- **Assignment**
Go through the material and copy every line in which "length" appears.

- **Given records**

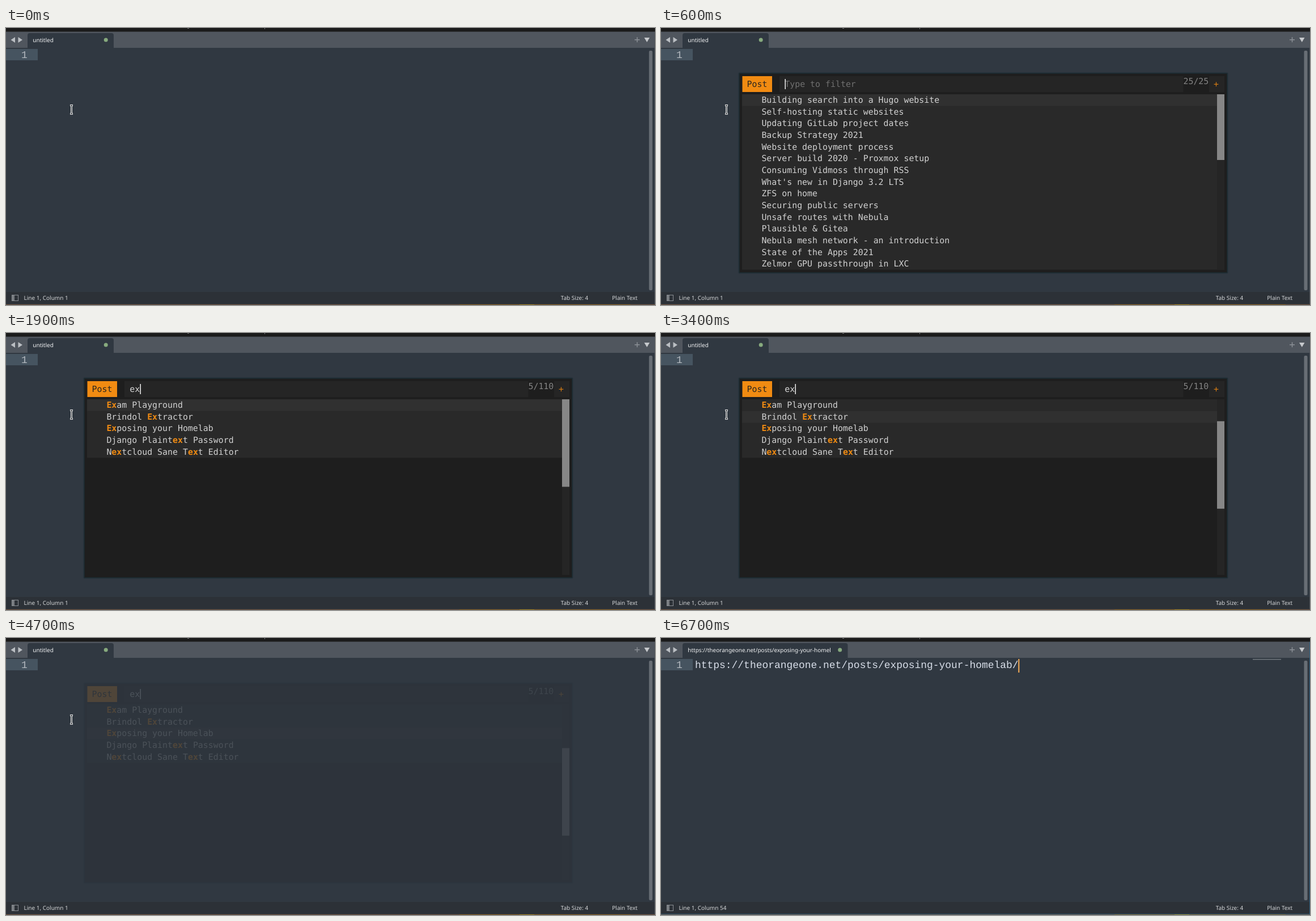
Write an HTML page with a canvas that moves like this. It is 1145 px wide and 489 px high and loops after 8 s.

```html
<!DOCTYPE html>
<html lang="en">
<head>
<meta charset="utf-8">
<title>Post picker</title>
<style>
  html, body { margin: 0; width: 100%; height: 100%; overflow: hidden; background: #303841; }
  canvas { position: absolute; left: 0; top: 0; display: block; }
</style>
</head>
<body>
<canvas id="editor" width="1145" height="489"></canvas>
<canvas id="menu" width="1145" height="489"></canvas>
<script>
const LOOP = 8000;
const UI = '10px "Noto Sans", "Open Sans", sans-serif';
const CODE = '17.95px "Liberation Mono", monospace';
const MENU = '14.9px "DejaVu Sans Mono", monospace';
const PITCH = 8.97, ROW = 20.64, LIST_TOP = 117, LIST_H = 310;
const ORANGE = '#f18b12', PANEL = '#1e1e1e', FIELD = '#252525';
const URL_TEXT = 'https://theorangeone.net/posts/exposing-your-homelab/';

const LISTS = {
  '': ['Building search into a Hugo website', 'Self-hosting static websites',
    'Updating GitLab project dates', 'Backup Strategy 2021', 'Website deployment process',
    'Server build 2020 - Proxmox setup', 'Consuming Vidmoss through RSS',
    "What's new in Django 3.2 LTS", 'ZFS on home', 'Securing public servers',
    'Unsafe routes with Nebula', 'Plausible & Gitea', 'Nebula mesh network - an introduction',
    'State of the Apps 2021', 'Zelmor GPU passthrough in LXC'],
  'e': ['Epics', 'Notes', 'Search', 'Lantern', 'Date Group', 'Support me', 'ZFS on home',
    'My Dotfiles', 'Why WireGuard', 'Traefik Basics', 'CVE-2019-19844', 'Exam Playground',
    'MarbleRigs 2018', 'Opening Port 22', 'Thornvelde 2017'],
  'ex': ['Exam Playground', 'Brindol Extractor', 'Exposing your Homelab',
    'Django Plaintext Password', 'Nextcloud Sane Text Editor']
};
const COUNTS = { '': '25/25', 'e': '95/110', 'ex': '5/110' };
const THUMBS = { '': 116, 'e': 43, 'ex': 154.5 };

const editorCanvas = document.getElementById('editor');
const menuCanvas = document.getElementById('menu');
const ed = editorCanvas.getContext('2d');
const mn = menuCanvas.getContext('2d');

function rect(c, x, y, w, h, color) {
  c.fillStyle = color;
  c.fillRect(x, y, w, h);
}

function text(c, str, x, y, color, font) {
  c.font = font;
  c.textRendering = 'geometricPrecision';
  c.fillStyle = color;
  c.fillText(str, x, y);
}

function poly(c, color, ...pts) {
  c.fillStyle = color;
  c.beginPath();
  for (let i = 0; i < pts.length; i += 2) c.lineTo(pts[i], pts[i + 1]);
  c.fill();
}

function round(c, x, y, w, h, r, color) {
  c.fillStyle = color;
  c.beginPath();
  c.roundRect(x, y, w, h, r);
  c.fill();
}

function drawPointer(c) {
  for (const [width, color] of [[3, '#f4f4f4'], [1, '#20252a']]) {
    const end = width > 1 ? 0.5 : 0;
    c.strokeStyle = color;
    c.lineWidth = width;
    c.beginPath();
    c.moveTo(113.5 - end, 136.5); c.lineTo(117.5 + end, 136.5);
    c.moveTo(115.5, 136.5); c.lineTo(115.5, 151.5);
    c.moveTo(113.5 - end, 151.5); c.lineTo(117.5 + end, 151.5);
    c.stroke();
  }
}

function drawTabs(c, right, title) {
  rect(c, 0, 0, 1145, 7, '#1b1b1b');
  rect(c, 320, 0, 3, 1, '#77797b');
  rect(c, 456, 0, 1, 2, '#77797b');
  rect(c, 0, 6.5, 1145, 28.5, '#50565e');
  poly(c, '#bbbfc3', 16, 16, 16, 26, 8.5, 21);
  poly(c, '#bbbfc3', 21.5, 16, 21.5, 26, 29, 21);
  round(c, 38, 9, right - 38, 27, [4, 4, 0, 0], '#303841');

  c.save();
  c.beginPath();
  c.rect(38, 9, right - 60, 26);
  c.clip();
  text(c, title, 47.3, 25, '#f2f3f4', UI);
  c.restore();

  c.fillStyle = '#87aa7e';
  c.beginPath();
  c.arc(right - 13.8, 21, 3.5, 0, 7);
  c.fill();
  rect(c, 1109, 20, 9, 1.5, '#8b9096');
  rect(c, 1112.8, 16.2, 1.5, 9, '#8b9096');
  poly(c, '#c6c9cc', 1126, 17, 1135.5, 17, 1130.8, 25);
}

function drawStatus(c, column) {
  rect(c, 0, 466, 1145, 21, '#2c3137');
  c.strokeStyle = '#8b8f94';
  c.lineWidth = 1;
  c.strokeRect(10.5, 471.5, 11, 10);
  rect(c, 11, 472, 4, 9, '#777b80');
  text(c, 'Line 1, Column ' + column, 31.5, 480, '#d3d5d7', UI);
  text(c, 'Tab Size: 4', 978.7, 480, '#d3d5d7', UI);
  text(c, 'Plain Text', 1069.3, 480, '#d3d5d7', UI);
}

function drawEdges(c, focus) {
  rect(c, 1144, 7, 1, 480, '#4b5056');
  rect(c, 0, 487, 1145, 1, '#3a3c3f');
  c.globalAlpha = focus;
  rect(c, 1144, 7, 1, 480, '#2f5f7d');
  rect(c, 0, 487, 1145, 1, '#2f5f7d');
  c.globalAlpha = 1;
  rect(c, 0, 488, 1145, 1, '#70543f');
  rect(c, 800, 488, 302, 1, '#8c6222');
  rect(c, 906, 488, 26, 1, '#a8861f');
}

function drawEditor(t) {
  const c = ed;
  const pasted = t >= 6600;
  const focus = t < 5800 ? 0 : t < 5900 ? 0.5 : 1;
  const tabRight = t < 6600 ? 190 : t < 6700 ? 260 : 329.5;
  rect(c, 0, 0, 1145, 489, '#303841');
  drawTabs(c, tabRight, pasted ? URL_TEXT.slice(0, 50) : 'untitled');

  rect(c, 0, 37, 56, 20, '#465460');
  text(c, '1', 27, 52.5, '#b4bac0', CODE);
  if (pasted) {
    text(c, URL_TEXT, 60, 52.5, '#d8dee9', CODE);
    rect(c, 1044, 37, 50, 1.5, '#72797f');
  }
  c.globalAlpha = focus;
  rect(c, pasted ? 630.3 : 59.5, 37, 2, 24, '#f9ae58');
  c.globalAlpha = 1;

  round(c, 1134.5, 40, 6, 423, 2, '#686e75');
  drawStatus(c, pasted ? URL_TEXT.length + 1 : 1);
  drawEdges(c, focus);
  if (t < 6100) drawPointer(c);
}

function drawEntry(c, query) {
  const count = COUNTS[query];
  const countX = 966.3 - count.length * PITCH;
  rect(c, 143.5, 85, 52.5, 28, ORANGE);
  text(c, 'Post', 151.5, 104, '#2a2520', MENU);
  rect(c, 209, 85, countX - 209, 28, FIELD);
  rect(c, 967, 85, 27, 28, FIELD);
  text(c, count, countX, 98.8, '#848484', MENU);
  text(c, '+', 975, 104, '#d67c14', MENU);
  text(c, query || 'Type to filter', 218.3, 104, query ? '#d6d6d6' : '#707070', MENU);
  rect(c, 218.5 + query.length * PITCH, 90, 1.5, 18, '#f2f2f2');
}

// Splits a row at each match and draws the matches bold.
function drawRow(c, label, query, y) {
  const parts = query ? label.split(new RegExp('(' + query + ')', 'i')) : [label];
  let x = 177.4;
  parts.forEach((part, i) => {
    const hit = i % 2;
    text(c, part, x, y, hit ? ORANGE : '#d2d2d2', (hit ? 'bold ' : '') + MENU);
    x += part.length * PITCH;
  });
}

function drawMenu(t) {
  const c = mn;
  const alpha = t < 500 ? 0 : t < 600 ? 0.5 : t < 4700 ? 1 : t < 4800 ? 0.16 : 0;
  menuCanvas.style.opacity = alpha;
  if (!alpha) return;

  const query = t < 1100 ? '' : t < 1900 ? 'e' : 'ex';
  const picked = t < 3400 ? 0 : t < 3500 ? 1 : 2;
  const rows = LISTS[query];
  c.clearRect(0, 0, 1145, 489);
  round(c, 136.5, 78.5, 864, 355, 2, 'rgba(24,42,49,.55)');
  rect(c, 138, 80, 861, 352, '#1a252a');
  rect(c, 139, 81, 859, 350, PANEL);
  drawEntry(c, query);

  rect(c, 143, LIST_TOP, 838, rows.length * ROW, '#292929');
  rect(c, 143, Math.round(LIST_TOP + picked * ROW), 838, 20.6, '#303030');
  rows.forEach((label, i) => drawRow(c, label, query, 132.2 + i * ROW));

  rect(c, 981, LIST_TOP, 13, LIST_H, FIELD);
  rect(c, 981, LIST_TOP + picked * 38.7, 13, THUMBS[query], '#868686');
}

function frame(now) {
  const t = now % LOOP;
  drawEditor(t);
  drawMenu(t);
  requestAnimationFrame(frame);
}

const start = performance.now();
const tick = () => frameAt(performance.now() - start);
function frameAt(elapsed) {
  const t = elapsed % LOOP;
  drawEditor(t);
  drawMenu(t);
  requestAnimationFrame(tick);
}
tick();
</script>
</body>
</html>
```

- **Answer to this exercise**
  for (let i = 0; i < pts.length; i += 2) c.lineTo(pts[i], pts[i + 1]);
  drawStatus(c, pasted ? URL_TEXT.length + 1 : 1);
  const countX = 966.3 - count.length * PITCH;
  rect(c, 218.5 + query.length * PITCH, 90, 1.5, 18, '#f2f2f2');
    x += part.length * PITCH;
  rect(c, 143, LIST_TOP, 838, rows.length * ROW, '#292929');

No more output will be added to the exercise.